March For Our Lives and the gun control debate are leaving Black children behind
Non-Black activists are not listening to Black voices and it is killing us.
by Jamila Mitchell
If Black voices in a “movement” are auxiliary to everything, then it is not a “movement” that
intends to end anti-Blackness, and is certainly not meant for Black people.
Politics in America have proven that issues which affect predominantly Black people are not a priority, even in liberal social movements like March for Our Lives, because the solutions to the issues primarily impacting the lives and experiences of Black people are inherently offensive to the comfort of white people because they require us to address the violence of white supremacy.
Often, the solutions declared are replaced with more “pragmatic” (see: Hillary Clinton 2016 presidential campaign or President Obama’s entire presidency) politics that give us things like police body cams instead of restorative justice. Body cams is the answer we get when the country ignores Black voices on police brutality–more recordings of murders that they are not held accountable for.
David Hogg is a senior at Marjory Stoneman Douglas High School and one of the faces of the March For Our Lives campaign for better gun control to address the prevalence of school shootings in this country. He recently tweeted, “There is a lot of racial disparity in the way that this [shooting] is covered.”
He’s right. However, even he and his fellow activist peers of Parkland students are not listening or creating space for Black voices in their own work. Feeling underrepresented and overlooked by the coverage of the Parkland shooting and March for Our Lives, the Black students of Marjory Stoneman Douglas held their own press conference this week to combat that lack of visibility and address their concerns.
This came not long after the far more visible and celebrated Parkland students released their official manifesto which includes an egregious offense to restorative justice, especially for non-white students in public schools: Increase school security and provide “sufficient funds” for even more school resource officers.
Armed “security” personnel have been in public schools for nearly two decades at this point. As reported in a 2017 ACLU report, “Bullies In Blue: The Origins and Consequences of School Policing”, President Bill Clinton released COPS grants that provided funding to allow police departments and schools to have dedicated police officers policing students. Today, 24% of elementary schools and 42% of high schools have police officers according to the report. Within the population of schools with law enforcement, as of 2013, 51% of majority Black and Latinx schools had police officers monitoring students.
And, that’s a big problem.
It is no secret that Black students, whether in preschool, high school, or even college receive harsher punishment than non-Black students for the same violation by authorities and administration. It would probably be difficult to find any Black person who attended a public or PWI academic institution in this nation, including myself, who does not have an upsetting story of unjust and/or excessive discriminatory treatment.

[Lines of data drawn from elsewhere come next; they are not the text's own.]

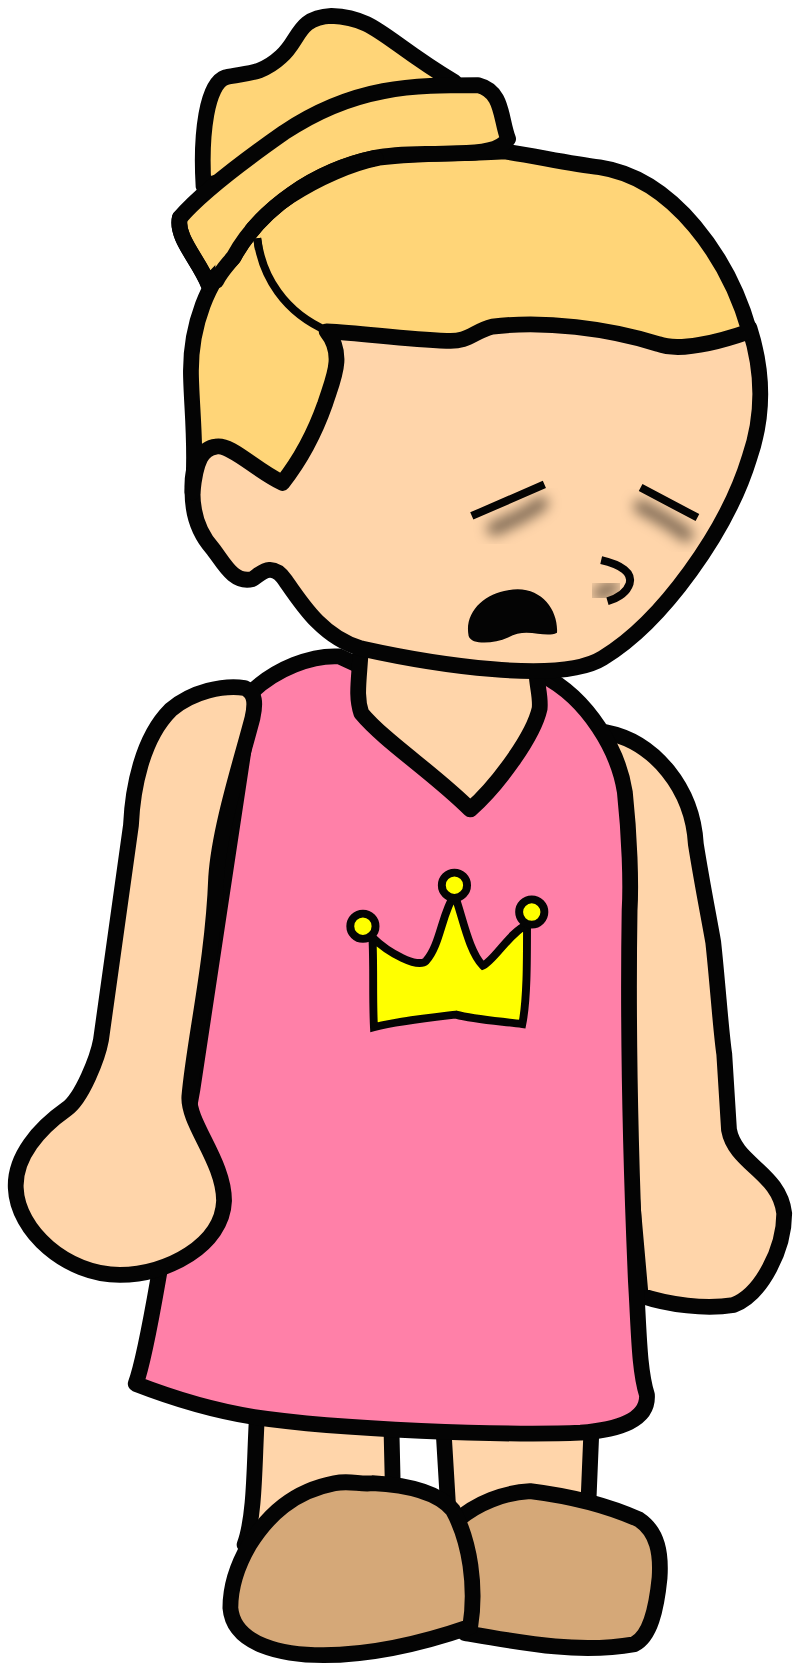
<!DOCTYPE html>
<html lang="en">
<head>
<meta charset="utf-8">
<title>Sad girl in a pink dress</title>
<style>
:root{--paper:#fff;--ink:#040404;--skin:#ffd5aa;--hair:#ffd578;--dress:#ff80a8;--crown:#ffff00;--shoe:#d5a878}
html,body{margin:0;padding:0;background:var(--paper);overflow:hidden}
.canvas{display:block;width:800px;height:1671px}
.outlined{stroke:var(--ink);stroke-width:10;stroke-linejoin:round;stroke-linecap:round}
.skin{fill:var(--skin)}
.hair{fill:var(--hair)}
.dress{fill:var(--dress)}
.shoe{fill:var(--shoe)}
.crown{fill:var(--crown);stroke:var(--ink);stroke-width:5}
.line{fill:none;stroke:var(--ink);stroke-width:5}
.shadow{fill:none;stroke:var(--ink);stroke-opacity:.5;stroke-width:9;stroke-linecap:round}
.mouth{fill:var(--ink)}
</style>
</head>
<body>
<svg class="canvas" viewBox="0 0 507 1059" preserveAspectRatio="none" role="img" aria-label="Cartoon girl with a blond bun and a pink crown dress, looking down sadly">
  <defs>
    <filter id="soft" x="-60%" y="-60%" width="220%" height="220%"><feGaussianBlur stdDeviation="4"/></filter>
    <circle id="crown-ball" r="8"/>
  </defs>

  <g id="far-arm">
    <path class="skin outlined" d="M384 464C415 470 439 500 441 535C445 560 449 580 452 597C455 625 457 655 459 668L462 716C466 738 494 743 497 769C497 791 483 820 465 827C447 830 424 827 406 821L390 640Z"/>
  </g>

  <g id="legs">
    <path class="skin" d="M163 890H249L249 945L157 978C162 963 161 925 163 890Z"/>
    <path class="skin" d="M281 890H376L373 955L286 965Z"/>
    <path class="outlined" fill="none" d="M163 895C161 925 162 960 155 979M248 902L249 945M281 905L284 955M375 902L373 950"/>
  </g>

  <g id="shoes">
    <path class="shoe outlined" d="M288 965C302 952 320 946 336 945C360 948 385 954 405 963C417 971 419 985 418 1000C416 1020 412 1037 402 1042C368 1048 335 1042 295 1035Z"/>
    <path class="shoe outlined" d="M158 979C170 960 186 945 212 940C222 938 228 941 236 940C256 941 277 945 287 957C298 977 302 1006 298 1031C272 1040 237 1049 205 1049C180 1049 148 1043 146 1019C146 1004 151 991 158 979Z"/>
  </g>

  <g id="dress">
    <path class="dress outlined" d="M160 438C175 424 197 415 215 416L228 422L344 428C373 443 392 476 396 502C399 530 400 560 399 577C398 640 399 720 403 812C405 845 405 868 410 884C411 900 393 906 368 908C320 910 215 906 161 898C130 893 104 884 86 877C93 858 100 810 104 790L122 690Z"/>
    <path class="skin outlined" d="M229 405C228 430 225 440 229 452C244 470 275 490 298 513C315 498 338 467 342 449C343 438 338 431 341 415Z"/>
    <g id="crown" class="crown">
      <path d="M236 594C246 604 265 614 270 609C279 599 280 579 288 567C293 580 297 603 306 612C313 609 323 591 334 586C334 610 334 634 331 649C315 647 300 646 289 643C272 645 253 647 237 651C236 632 237 612 236 594Z"/>
      <use href="#crown-ball" x="230" y="587"/>
      <use href="#crown-ball" x="288" y="561"/>
      <use href="#crown-ball" x="337" y="578"/>
    </g>
  </g>

  <g id="near-arm">
    <path class="skin outlined" d="M83 523C84 500 90 468 108 450C122 438 142 434 155 436C162 439 162 446 160 455C153 482 139 525 137 556C135 610 123 660 120 695C119 712 142 736 142 761C141 789 106 808 76 808C42 808 11 780 10 753C9 733 25 715 42 703C52 696 62 670 64 659Z"/>
  </g>

  <g id="head">
    <path class="skin outlined" d="M122 312C121 295 127 284 137 282L210 190L475 208C484 236 484 264 475 290C461 336 420 394 382 417C355 434 274 421 229 411C205 404 192 384 181 368C172 355 165 364 160 367C148 370 142 357 135 348C126 338 122 326 122 312Z"/>
    <g id="hair">
      <path class="hair outlined" d="M148 163C155 137 205 107 240 100C270 96 295 98 320 96C340 99 362 104 380 106C427 113 462 164 475 210C455 217 430 223 417 218C385 208 345 203 312 207C300 210 297 217 283 216C255 215 230 211 207 210C219 225 211 240 206 256C200 273 190 292 179 306C162 298 146 281 137 283C128 284 124 292 122 312C125 285 121 255 121 235C121 206 132 177 148 163Z"/>
      <path class="line" d="M163 151C166 175 180 198 208 210"/>
      <path class="hair outlined" d="M129 118C127 85 131 53 143 49C155 46 165 48 178 36C190 26 188 11 210 10C238 11 243 25 288 52L230 90Z"/>
      <path class="hair outlined" d="M132 180C126 165 111 150 114 138C126 124 150 105 180 84C225 54 262 54 303 54C319 58 317 75 322 88C317 96 303 97 290 97C265 98 252 97 238 100C200 108 165 132 148 163Z"/>
      <path class="hair" d="M137 176L146 165L160 149L154 142L136 162Z"/>
      <path class="outlined" fill="none" d="M132 180C126 165 111 150 114 138M238 100C200 108 165 132 148 163C144 168 140 172 137 178"/>
      <path class="line" d="M163 151L164 158"/>
    </g>
    <g id="face">
      <path class="shadow" filter="url(#soft)" d="M313 335C325 330 335 325 343 319"/>
      <path class="shadow" filter="url(#soft)" d="M406 321C416 326 426 332 435 339"/>
      <path class="shadow" filter="url(#soft)" d="M380 376L388 372"/>
      <path class="line" d="M299 327L345 307M406 309L442 328"/>
      <path class="line" d="M381 355C394 358 401 363 399 370C397 376 392 379 385 381"/>
      <path class="mouth" d="M297 403C294 388 307 376 322 374C342 370 354 386 353 401C345 405 334 397 322 404C313 408 299 409 297 403Z"/>
    </g>
  </g>
</svg>
</body>
</html>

We’ve routinely witnessed instances like the 2014 state murder of unarmed teenager Mike Brown. Darren Wilson, the officer who murdered Brown, described the boy’s face as looking like “a demon”. This kind of sentiment about Black boys and men is not an anomaly. In a 2009 study, 40% of white respondents said that they think “almost all” Black men are violent.
Black people do not want more police officers watching their children.
Yet, within this gun control movement, privileged non-Black influencers are ignoring the wisdom of Black influencers while also asking us to fill seats for their show. Black voices are often commoditized when non-Black people want numbers and to give the appearance of diversity, and that seems to be the case in this instance.
This isn’t new politics. Both the Democratic and Republican parties often hire Black professionals to attract Black voters, while white wealthy shareholders lead the agenda. In 2016, the Democratic Party added Black Lives Matter-inspired themes to their platform such as “criminal justice reform”. Simultaneously, they led a national “Center-Right” presidential campaign attempting to appeal to white voters. It’s a racist and insincere “diversity” tactic that intentionally squelches the full agenda of Black politics in favor of status quo establishment politics that is more palatable for white people, and thus maintains white supremacy.
Non-Black activists are not listening to Black voices and it is killing us. Diversity is not justice.
In the March For Our Lives, we are seeing Black bodies and even a few Black speakers among the numbers of those participating in the rallies for gun regulation across the country. Still, the narrative, the coverage, the social responses, and the policies throughout the liberal March For Our Lives politic is absent of the restorative solutions for which Black people have been advocating to create a better country for everyone.
This politic, and any politic, where Black people do not have needed and deserved visibility is a politic that will ultimately serve to maintain white supremacy and state violence.
Jamila Mitchell is a writer that comes from across the disciplines of business management, non-profit development, and community organizing. Educated in economics and business management at the Milwaukee School of Engineering Rader School of Business, Jamila has used her knowledge assets on neoclassical economics as an advocate and grant writer for various causes such as mental health treatment. She has worked on numerous political campaigns including the Fight For $15 pro-union national campaign, voter rights, and various President Obama’s 2012 re-election campaign.